Excerpted data:
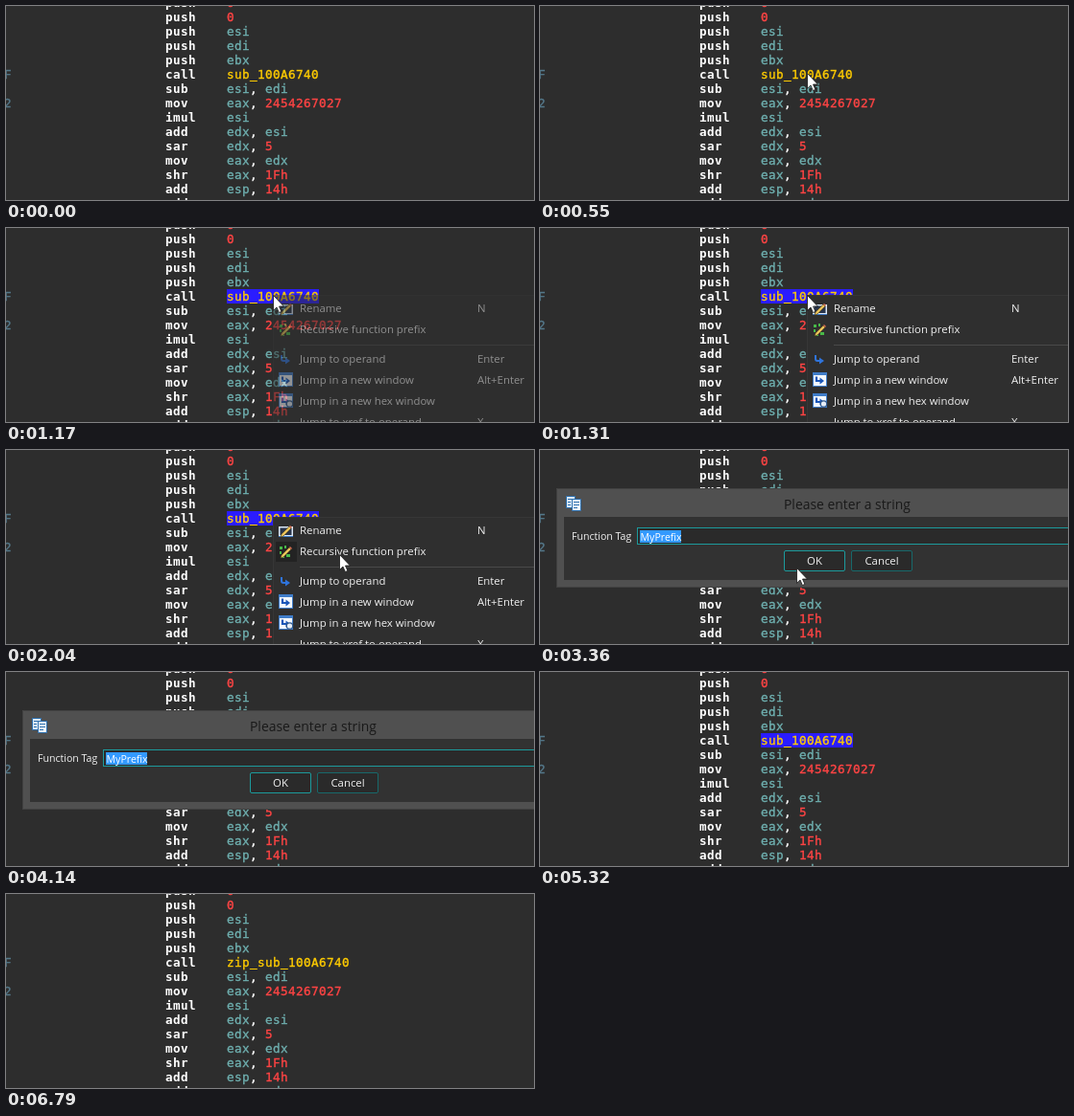
These frames come from a looping animation (550x203 px, 7.12 s). An HTML page:

```html
<!DOCTYPE html>
<html lang="en">
<head>
<meta charset="utf-8">
<title>Recursive function prefix</title>
<style>
html, body { margin: 0; width: 100%; height: 100%; overflow: hidden; background: #2d2d2d; }
svg { display: block; width: 550px; height: 203px; }
text { white-space: pre; }
/* .602em advance plus spacing gives an 8px grid */
.code { font: 12.6px "DejaVu Sans Mono", monospace; letter-spacing: .414px; }
.code text { stroke-width: .35px; }
.code .op { font-weight: bold; stroke: none; }
.ui { font: 11.4px "Open Sans", "Noto Sans", sans-serif; fill: #f0f0f0; }
.small { font-size: 10.6px; }
.title { font-size: 13.9px; fill: #191919; }
</style>
</head>
<body>
<svg id="stage" viewBox="0 0 550 203">
  <defs>
    <g id="pencil">
      <path d="M3 11 11 3l2 2-8 8-3 1z" fill="#e8c25a" stroke="#4a3a18" stroke-width=".6"/>
      <path d="M11 3l1-1 2 2-1 1z" fill="#d86a50"/>
    </g>
    <g id="window">
      <rect x=".5" y=".5" width="14" height="14" fill="#f4f8fc" stroke="#3f7cc8"/>
      <path d="M1 2h13" stroke="#3f7cc8" stroke-width="2"/>
      <path d="M4 4.5V9h4" fill="none" stroke="#1a56b8" stroke-width="2.2"/>
      <path d="M7.5 5.5 12 9l-4.5 3.5z" fill="#1a56b8"/>
    </g>
  </defs>
  <rect width="550" height="203" fill="#2d2d2d"/>
  <rect id="select" x="230" y="64" width="96" height="15" fill="#2a1cff"/>
  <g id="code" class="code"></g>
  <rect id="codeCaret" x="277" y="64" width="2" height="14" fill="#f0f0f0"/>

  <g id="menu">
    <rect x="278" y="70" width="272" height="133" fill="#2f2f2f"/>
    <path d="M278.5 203V70.5H550" fill="none" stroke="#363636"/>
    <rect id="hover" x="281" y="74" width="22" height="21" fill="#232323"/>
    <path d="M306 122.5H550" stroke="#4a4a4a"/>
    <g id="items" class="ui"></g>
    <g transform="translate(284 77)">
      <rect x=".75" y="3.75" width="13.5" height="9" fill="#28344a" stroke="#dce8f6" stroke-width="1.5"/>
      <path d="M0 13.5h15" stroke="#3f7cc8"/>
      <use href="#pencil"/>
    </g>
    <g transform="translate(284 99)">
      <path d="M1 2h3v3H1zM6 1h2v3H6zM1 7h2v3H1zM8 10h4v3H8zM3 12h3v2H3z" fill="#48b848"/>
      <use href="#pencil"/>
    </g>
    <g transform="translate(285 131)">
      <path d="M2 2v4q0 2 2 2h3" fill="none" stroke="#2f74dc" stroke-width="2"/>
      <path d="M6 4.5 11 8l-5 3.5z" fill="#2f74dc"/>
    </g>
    <use href="#window" x="284" y="151"/>
    <use href="#window" x="284" y="173"/>
    <circle cx="295.5" cy="184" r="3.2" fill="#e6eef8" stroke="#30598c" stroke-width="1.2"/>
  </g>

  <g id="dialog" class="ui">
    <rect x="17" y="40" width="533" height="104" fill="#505050"/>
    <path d="M17.5 144V40.5H550M17 143.5H550" fill="none" stroke="#424242"/>
    <rect x="25" y="70" width="525" height="66" fill="#323232"/>
    <g stroke="#2d6fae">
      <path d="M27.5 48.5h9v12h-9z" fill="#dcebf7"/>
      <path d="M29 51.5h5M29 54.5h3M29 57.5h3"/>
      <path d="M33.5 51.5h9v12h-9z" fill="#f6fafd"/>
      <path d="M35 54.5h6M35 57.5h6M35 60.5h4"/>
    </g>
    <text class="title" x="254" y="62">Please enter a string</text>
    <text class="small" x="33" y="94">Function Tag</text>
    <rect x="101.5" y="81.5" width="460" height="17" fill="#2a2a2a" stroke="#1c9a9c"/>
    <rect id="fieldSelect" x="104" y="84" width="43" height="13" fill="#3399ff"/>
    <text id="field" class="small" x="104.5" y="94.5" style="fill:#fff"></text>
    <rect id="fieldCaret" y="84" width="1" height="13" fill="#f0f0f0"/>
    <g fill="#2a2a2a" stroke="#1c9a9c">
      <rect x="254.5" y="105.5" width="63" height="21" rx="1.5"/>
      <rect id="cancel" x="324.5" y="105.5" width="63" height="21" rx="1.5"/>
    </g>
    <text x="286" y="120" text-anchor="middle">OK</text>
    <text x="356" y="120" text-anchor="middle">Cancel</text>
  </g>

  <path id="cursor" d="M.5.5V16.3L4 13 6.4 18.5 8.9 17.4 6.5 12H11.4Z" fill="#fff" stroke="#1a1a1a" stroke-width=".8"/>
</svg>
<script>
const LOOP = 7120;
const $ = id => document.getElementById(id);
const TEAL = '#6fb0b0', RED = '#ff4444', GOLD = '#ffcc00', WHITE = '#ffffff', DIM = '#54788a';

function addText(parent, x, y, str, fill) {
  const el = document.createElementNS('http://www.w3.org/2000/svg', 'text');
  el.setAttribute('x', x);
  el.setAttribute('y', y);
  if (fill) {
    el.setAttribute('fill', fill);
    el.setAttribute('stroke', fill);
  }
  el.textContent = str;
  return parent.appendChild(el);
}

const listing = [
  'push 0', 'push 0', 'push esi', 'push edi', 'push ebx', 'call sub_100A6740',
  'sub esi, edi', 'mov eax, 2454267027', 'imul esi', 'add edx, esi', 'sar edx, 5',
  'mov eax, edx', 'shr eax, 1Fh', 'add esp, 14h', 'add eax, edx'
];
let callName;
listing.forEach((line, i) => {
  const y = 1 + i * 15, gap = line.indexOf(' ');
  addText($('code'), 166, y, line.slice(0, gap), WHITE).setAttribute('class', 'op');
  let x = 230;
  for (const part of line.slice(gap + 1).match(/\w+|\W+/g)) {
    const fill = /^\W/.test(part) ? WHITE : /^\d/.test(part) ? RED : /^sub_/.test(part) ? GOLD : TEAL;
    const el = addText($('code'), x, y, part, fill);
    if (fill === GOLD) callName = el;
    x += part.length * 8;
  }
});
addText($('code'), -2, 76, 'F', DIM);
addText($('code'), -2, 106, '2', DIM);

[
  ['Rename', 'N', 88], ['Recursive function prefix', '', 110], ['Jump to operand', 'Enter', 141],
  ['Jump in a new window', 'Alt+Enter', 163], ['Jump in a new hex window', '', 185],
  ['Jump to xref to operand', 'X', 207]
].forEach(([label, key, y]) => {
  addText($('items'), 306, y, label);
  if (key) addText($('items'), 491, y, key);
});

const show = (id, on) => $(id).setAttribute('visibility', on ? 'inherit' : 'hidden');
const within = (t, a, b) => t >= a && t < b;
// value of the last [time, value] pair already reached
const at = (t, pairs) => pairs.reduce((v, [start, next]) => t >= start ? next : v, pairs[0][1]);

// pointer jumps: index of the position held between times a and b, n positions
function stepped(t, a, b, n) {
  const k = Math.floor((t - a) / (b - a) * (n - 1) + 1e-6);
  return Math.min(n - 1, k);
}
const mix = (p, x0, y0, x1, y1) => [x0 + (x1 - x0) * p, y0 + (y1 - y0) * p];
const ease = p => p * p * (3 - 2 * p);

function pointer(t) {
  if (t < 170 || t >= 3690) return null;
  if (t < 1780) return mix(1 - Math.pow(1 - stepped(t, 170, 550, 9) / 8, 1.6), 419, 172, 278, 70);
  if (t < 2910) return mix(ease((stepped(t, 1780, 2040, 7) + 1) / 7), 278, 70, 347, 109);
  if (t < 3630) return mix(Math.pow((stepped(t, 2910, 3580, 12) + 1) / 12, 1.5), 347, 109, 200, 135);
  return [157, 175];
}

function draw(t) {
  const pos = pointer(t);
  show('cursor', pos);
  if (pos) $('cursor').setAttribute('transform', `translate(${pos.map(Math.round)})`);

  show('select', within(t, 990, 5380));
  callName.textContent = t >= 5380 ? 'zip_sub_100A6740' : 'sub_100A6740';
  show('codeCaret', within(t, 5380, 5810) || within(t, 6340, 6790));

  show('menu', within(t, 1060, 2510));
  $('menu').setAttribute('opacity', at(t, [[0, 0], [1060, .18], [1120, .34], [1170, .5], [1220, .75], [1310, 1]]));
  const over = pos && pos[1] >= 74;
  $('hover').setAttribute('y', over && pos[1] >= 95 ? 96 : 74);
  $('hover').setAttribute('opacity', over ? 1 : 0);

  show('dialog', within(t, 2560, 5320));
  show('fieldSelect', t < 4840);
  $('field').textContent = at(t, [[0, 'MyPrefix'], [4840, 'z'], [4930, 'zi'], [5130, 'zip']]);
  $('fieldCaret').setAttribute('x', at(t, [[0, 147], [4840, 109], [4930, 112], [5130, 118]]));
  show('fieldCaret', !within(t, 3090, 3580) && !within(t, 4140, 4650));
  const onCancel = pos && within(pos[0], 324, 388) && within(pos[1], 105, 127);
  $('cancel').setAttribute('stroke', onCancel ? '#1c9a9c' : '#17696b');
}

const start = performance.now();
function tick() {
  draw((performance.now() - start) % LOOP);
  requestAnimationFrame(tick);
}
tick();
</script>
</body>
</html>
```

What you have to do: Search the material above for the string "show", and copy every line in which it turns up.

Task output:
const show = (id, on) => $(id).setAttribute('visibility', on ? 'inherit' : 'hidden');
  show('cursor', pos);
  show('select', within(t, 990, 5380));
  show('codeCaret', within(t, 5380, 5810) || within(t, 6340, 6790));
  show('menu', within(t, 1060, 2510));
  show('dialog', within(t, 2560, 5320));
  show('fieldSelect', t < 4840);
  show('fieldCaret', !within(t, 3090, 3580) && !within(t, 4140, 4650));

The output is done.